• **What the task asks**:
The entries below should be written out again exactly as they stand.

• **Data supplied**:
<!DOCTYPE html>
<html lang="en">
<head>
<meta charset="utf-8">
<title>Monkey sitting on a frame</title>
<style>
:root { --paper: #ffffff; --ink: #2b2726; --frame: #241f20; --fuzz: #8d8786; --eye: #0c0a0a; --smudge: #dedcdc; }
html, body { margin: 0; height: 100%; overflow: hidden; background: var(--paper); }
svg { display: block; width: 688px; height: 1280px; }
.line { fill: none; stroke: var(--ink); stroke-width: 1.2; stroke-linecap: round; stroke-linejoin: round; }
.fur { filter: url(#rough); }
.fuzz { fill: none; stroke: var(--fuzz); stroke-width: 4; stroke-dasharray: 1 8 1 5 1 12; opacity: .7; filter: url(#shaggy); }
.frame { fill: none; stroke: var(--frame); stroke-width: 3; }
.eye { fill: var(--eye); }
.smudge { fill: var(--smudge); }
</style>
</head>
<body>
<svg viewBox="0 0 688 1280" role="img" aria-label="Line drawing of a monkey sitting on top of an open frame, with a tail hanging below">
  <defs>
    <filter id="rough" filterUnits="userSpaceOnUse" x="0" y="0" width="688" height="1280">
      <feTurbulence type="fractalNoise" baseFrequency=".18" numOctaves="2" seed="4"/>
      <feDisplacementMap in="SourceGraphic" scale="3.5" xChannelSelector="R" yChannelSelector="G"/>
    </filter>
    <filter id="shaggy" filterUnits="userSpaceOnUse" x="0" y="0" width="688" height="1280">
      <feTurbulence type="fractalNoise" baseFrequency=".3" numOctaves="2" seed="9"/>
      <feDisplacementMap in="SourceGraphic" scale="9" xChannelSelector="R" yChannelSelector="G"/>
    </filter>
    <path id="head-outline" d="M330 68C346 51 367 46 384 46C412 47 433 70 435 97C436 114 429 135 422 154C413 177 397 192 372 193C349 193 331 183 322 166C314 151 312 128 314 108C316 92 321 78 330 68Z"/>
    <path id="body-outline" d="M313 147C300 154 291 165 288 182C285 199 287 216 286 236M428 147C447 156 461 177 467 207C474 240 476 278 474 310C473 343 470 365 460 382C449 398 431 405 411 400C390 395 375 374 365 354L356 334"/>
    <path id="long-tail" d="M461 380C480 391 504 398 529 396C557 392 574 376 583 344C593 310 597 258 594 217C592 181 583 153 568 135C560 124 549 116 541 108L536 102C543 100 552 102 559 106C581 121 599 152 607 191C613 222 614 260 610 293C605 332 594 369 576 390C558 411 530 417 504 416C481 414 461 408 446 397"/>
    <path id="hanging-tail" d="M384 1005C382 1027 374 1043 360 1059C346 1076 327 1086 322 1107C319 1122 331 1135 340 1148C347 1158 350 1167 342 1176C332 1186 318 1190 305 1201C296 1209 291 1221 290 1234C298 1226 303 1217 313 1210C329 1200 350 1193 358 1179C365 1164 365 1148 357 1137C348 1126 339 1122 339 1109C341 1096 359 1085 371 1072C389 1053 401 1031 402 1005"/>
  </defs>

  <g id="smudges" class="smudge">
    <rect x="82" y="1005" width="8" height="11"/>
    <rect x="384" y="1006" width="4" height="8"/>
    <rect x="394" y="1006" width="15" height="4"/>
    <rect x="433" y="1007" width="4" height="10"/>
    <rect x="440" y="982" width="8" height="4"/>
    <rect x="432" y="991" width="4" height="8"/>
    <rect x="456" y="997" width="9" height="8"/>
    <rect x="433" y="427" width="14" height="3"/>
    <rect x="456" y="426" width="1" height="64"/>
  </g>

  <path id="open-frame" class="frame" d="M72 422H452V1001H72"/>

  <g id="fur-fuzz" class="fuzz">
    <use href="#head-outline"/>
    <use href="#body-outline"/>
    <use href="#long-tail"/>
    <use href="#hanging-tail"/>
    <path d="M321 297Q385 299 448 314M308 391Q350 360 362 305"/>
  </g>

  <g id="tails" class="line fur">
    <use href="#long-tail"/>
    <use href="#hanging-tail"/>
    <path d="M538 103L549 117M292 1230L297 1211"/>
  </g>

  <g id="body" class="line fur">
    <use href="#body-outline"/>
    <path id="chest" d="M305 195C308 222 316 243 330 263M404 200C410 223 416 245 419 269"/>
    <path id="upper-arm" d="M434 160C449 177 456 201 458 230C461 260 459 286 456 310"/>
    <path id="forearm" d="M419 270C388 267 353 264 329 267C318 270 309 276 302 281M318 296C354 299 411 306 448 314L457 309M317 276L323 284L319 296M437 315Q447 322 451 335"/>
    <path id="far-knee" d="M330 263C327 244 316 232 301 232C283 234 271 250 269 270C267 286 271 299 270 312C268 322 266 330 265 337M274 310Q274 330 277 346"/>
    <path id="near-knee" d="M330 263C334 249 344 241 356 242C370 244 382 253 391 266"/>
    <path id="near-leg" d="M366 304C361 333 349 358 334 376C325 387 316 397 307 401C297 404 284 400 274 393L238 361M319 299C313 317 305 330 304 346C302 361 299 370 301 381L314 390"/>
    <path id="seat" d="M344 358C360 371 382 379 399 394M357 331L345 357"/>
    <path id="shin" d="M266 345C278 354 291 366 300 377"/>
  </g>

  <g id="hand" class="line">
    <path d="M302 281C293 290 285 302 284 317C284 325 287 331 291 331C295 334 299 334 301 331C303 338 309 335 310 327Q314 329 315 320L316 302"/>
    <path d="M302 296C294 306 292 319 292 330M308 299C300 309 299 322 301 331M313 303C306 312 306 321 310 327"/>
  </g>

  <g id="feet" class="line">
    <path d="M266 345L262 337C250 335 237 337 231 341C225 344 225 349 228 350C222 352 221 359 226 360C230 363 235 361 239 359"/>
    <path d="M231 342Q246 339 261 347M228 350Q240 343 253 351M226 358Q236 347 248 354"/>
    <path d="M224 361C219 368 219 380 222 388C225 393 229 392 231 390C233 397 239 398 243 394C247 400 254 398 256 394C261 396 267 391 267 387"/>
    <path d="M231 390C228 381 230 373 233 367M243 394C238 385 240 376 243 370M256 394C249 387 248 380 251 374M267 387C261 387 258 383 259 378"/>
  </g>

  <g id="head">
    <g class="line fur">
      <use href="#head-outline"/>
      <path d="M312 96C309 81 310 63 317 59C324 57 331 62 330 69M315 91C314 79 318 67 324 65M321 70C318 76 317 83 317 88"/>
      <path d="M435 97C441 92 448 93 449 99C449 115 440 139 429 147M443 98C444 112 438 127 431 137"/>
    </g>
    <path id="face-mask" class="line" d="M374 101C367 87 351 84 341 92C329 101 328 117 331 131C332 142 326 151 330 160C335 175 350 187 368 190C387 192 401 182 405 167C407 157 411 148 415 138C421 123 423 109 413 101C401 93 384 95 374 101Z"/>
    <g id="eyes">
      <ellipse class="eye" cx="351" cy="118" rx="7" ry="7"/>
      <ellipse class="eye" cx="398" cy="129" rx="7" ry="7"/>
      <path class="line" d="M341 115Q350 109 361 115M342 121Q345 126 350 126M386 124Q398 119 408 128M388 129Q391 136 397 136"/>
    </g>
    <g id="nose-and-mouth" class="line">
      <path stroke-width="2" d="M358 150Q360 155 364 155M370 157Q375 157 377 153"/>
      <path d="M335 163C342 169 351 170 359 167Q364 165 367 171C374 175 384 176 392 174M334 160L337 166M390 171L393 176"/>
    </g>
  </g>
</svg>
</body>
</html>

• **Solution below**:
<!DOCTYPE html>
<html lang="en">
<head>
<meta charset="utf-8">
<title>Monkey sitting on a frame</title>
<style>
:root { --paper: #ffffff; --ink: #2b2726; --frame: #241f20; --fuzz: #8d8786; --eye: #0c0a0a; --smudge: #dedcdc; }
html, body { margin: 0; height: 100%; overflow: hidden; background: var(--paper); }
svg { display: block; width: 688px; height: 1280px; }
.line { fill: none; stroke: var(--ink); stroke-width: 1.2; stroke-linecap: round; stroke-linejoin: round; }
.fur { filter: url(#rough); }
.fuzz { fill: none; stroke: var(--fuzz); stroke-width: 4; stroke-dasharray: 1 8 1 5 1 12; opacity: .7; filter: url(#shaggy); }
.frame { fill: none; stroke: var(--frame); stroke-width: 3; }
.eye { fill: var(--eye); }
.smudge { fill: var(--smudge); }
</style>
</head>
<body>
<svg viewBox="0 0 688 1280" role="img" aria-label="Line drawing of a monkey sitting on top of an open frame, with a tail hanging below">
  <defs>
    <filter id="rough" filterUnits="userSpaceOnUse" x="0" y="0" width="688" height="1280">
      <feTurbulence type="fractalNoise" baseFrequency=".18" numOctaves="2" seed="4"/>
      <feDisplacementMap in="SourceGraphic" scale="3.5" xChannelSelector="R" yChannelSelector="G"/>
    </filter>
    <filter id="shaggy" filterUnits="userSpaceOnUse" x="0" y="0" width="688" height="1280">
      <feTurbulence type="fractalNoise" baseFrequency=".3" numOctaves="2" seed="9"/>
      <feDisplacementMap in="SourceGraphic" scale="9" xChannelSelector="R" yChannelSelector="G"/>
    </filter>
    <path id="head-outline" d="M330 68C346 51 367 46 384 46C412 47 433 70 435 97C436 114 429 135 422 154C413 177 397 192 372 193C349 193 331 183 322 166C314 151 312 128 314 108C316 92 321 78 330 68Z"/>
    <path id="body-outline" d="M313 147C300 154 291 165 288 182C285 199 287 216 286 236M428 147C447 156 461 177 467 207C474 240 476 278 474 310C473 343 470 365 460 382C449 398 431 405 411 400C390 395 375 374 365 354L356 334"/>
    <path id="long-tail" d="M461 380C480 391 504 398 529 396C557 392 574 376 583 344C593 310 597 258 594 217C592 181 583 153 568 135C560 124 549 116 541 108L536 102C543 100 552 102 559 106C581 121 599 152 607 191C613 222 614 260 610 293C605 332 594 369 576 390C558 411 530 417 504 416C481 414 461 408 446 397"/>
    <path id="hanging-tail" d="M384 1005C382 1027 374 1043 360 1059C346 1076 327 1086 322 1107C319 1122 331 1135 340 1148C347 1158 350 1167 342 1176C332 1186 318 1190 305 1201C296 1209 291 1221 290 1234C298 1226 303 1217 313 1210C329 1200 350 1193 358 1179C365 1164 365 1148 357 1137C348 1126 339 1122 339 1109C341 1096 359 1085 371 1072C389 1053 401 1031 402 1005"/>
  </defs>

  <g id="smudges" class="smudge">
    <rect x="82" y="1005" width="8" height="11"/>
    <rect x="384" y="1006" width="4" height="8"/>
    <rect x="394" y="1006" width="15" height="4"/>
    <rect x="433" y="1007" width="4" height="10"/>
    <rect x="440" y="982" width="8" height="4"/>
    <rect x="432" y="991" width="4" height="8"/>
    <rect x="456" y="997" width="9" height="8"/>
    <rect x="433" y="427" width="14" height="3"/>
    <rect x="456" y="426" width="1" height="64"/>
  </g>

  <path id="open-frame" class="frame" d="M72 422H452V1001H72"/>

  <g id="fur-fuzz" class="fuzz">
    <use href="#head-outline"/>
    <use href="#body-outline"/>
    <use href="#long-tail"/>
    <use href="#hanging-tail"/>
    <path d="M321 297Q385 299 448 314M308 391Q350 360 362 305"/>
  </g>

  <g id="tails" class="line fur">
    <use href="#long-tail"/>
    <use href="#hanging-tail"/>
    <path d="M538 103L549 117M292 1230L297 1211"/>
  </g>

  <g id="body" class="line fur">
    <use href="#body-outline"/>
    <path id="chest" d="M305 195C308 222 316 243 330 263M404 200C410 223 416 245 419 269"/>
    <path id="upper-arm" d="M434 160C449 177 456 201 458 230C461 260 459 286 456 310"/>
    <path id="forearm" d="M419 270C388 267 353 264 329 267C318 270 309 276 302 281M318 296C354 299 411 306 448 314L457 309M317 276L323 284L319 296M437 315Q447 322 451 335"/>
    <path id="far-knee" d="M330 263C327 244 316 232 301 232C283 234 271 250 269 270C267 286 271 299 270 312C268 322 266 330 265 337M274 310Q274 330 277 346"/>
    <path id="near-knee" d="M330 263C334 249 344 241 356 242C370 244 382 253 391 266"/>
    <path id="near-leg" d="M366 304C361 333 349 358 334 376C325 387 316 397 307 401C297 404 284 400 274 393L238 361M319 299C313 317 305 330 304 346C302 361 299 370 301 381L314 390"/>
    <path id="seat" d="M344 358C360 371 382 379 399 394M357 331L345 357"/>
    <path id="shin" d="M266 345C278 354 291 366 300 377"/>
  </g>

  <g id="hand" class="line">
    <path d="M302 281C293 290 285 302 284 317C284 325 287 331 291 331C295 334 299 334 301 331C303 338 309 335 310 327Q314 329 315 320L316 302"/>
    <path d="M302 296C294 306 292 319 292 330M308 299C300 309 299 322 301 331M313 303C306 312 306 321 310 327"/>
  </g>

  <g id="feet" class="line">
    <path d="M266 345L262 337C250 335 237 337 231 341C225 344 225 349 228 350C222 352 221 359 226 360C230 363 235 361 239 359"/>
    <path d="M231 342Q246 339 261 347M228 350Q240 343 253 351M226 358Q236 347 248 354"/>
    <path d="M224 361C219 368 219 380 222 388C225 393 229 392 231 390C233 397 239 398 243 394C247 400 254 398 256 394C261 396 267 391 267 387"/>
    <path d="M231 390C228 381 230 373 233 367M243 394C238 385 240 376 243 370M256 394C249 387 248 380 251 374M267 387C261 387 258 383 259 378"/>
  </g>

  <g id="head">
    <g class="line fur">
      <use href="#head-outline"/>
      <path d="M312 96C309 81 310 63 317 59C324 57 331 62 330 69M315 91C314 79 318 67 324 65M321 70C318 76 317 83 317 88"/>
      <path d="M435 97C441 92 448 93 449 99C449 115 440 139 429 147M443 98C444 112 438 127 431 137"/>
    </g>
    <path id="face-mask" class="line" d="M374 101C367 87 351 84 341 92C329 101 328 117 331 131C332 142 326 151 330 160C335 175 350 187 368 190C387 192 401 182 405 167C407 157 411 148 415 138C421 123 423 109 413 101C401 93 384 95 374 101Z"/>
    <g id="eyes">
      <ellipse class="eye" cx="351" cy="118" rx="7" ry="7"/>
      <ellipse class="eye" cx="398" cy="129" rx="7" ry="7"/>
      <path class="line" d="M341 115Q350 109 361 115M342 121Q345 126 350 126M386 124Q398 119 408 128M388 129Q391 136 397 136"/>
    </g>
    <g id="nose-and-mouth" class="line">
      <path stroke-width="2" d="M358 150Q360 155 364 155M370 157Q375 157 377 153"/>
      <path d="M335 163C342 169 351 170 359 167Q364 165 367 171C374 175 384 176 392 174M334 160L337 166M390 171L393 176"/>
    </g>
  </g>
</svg>
</body>
</html>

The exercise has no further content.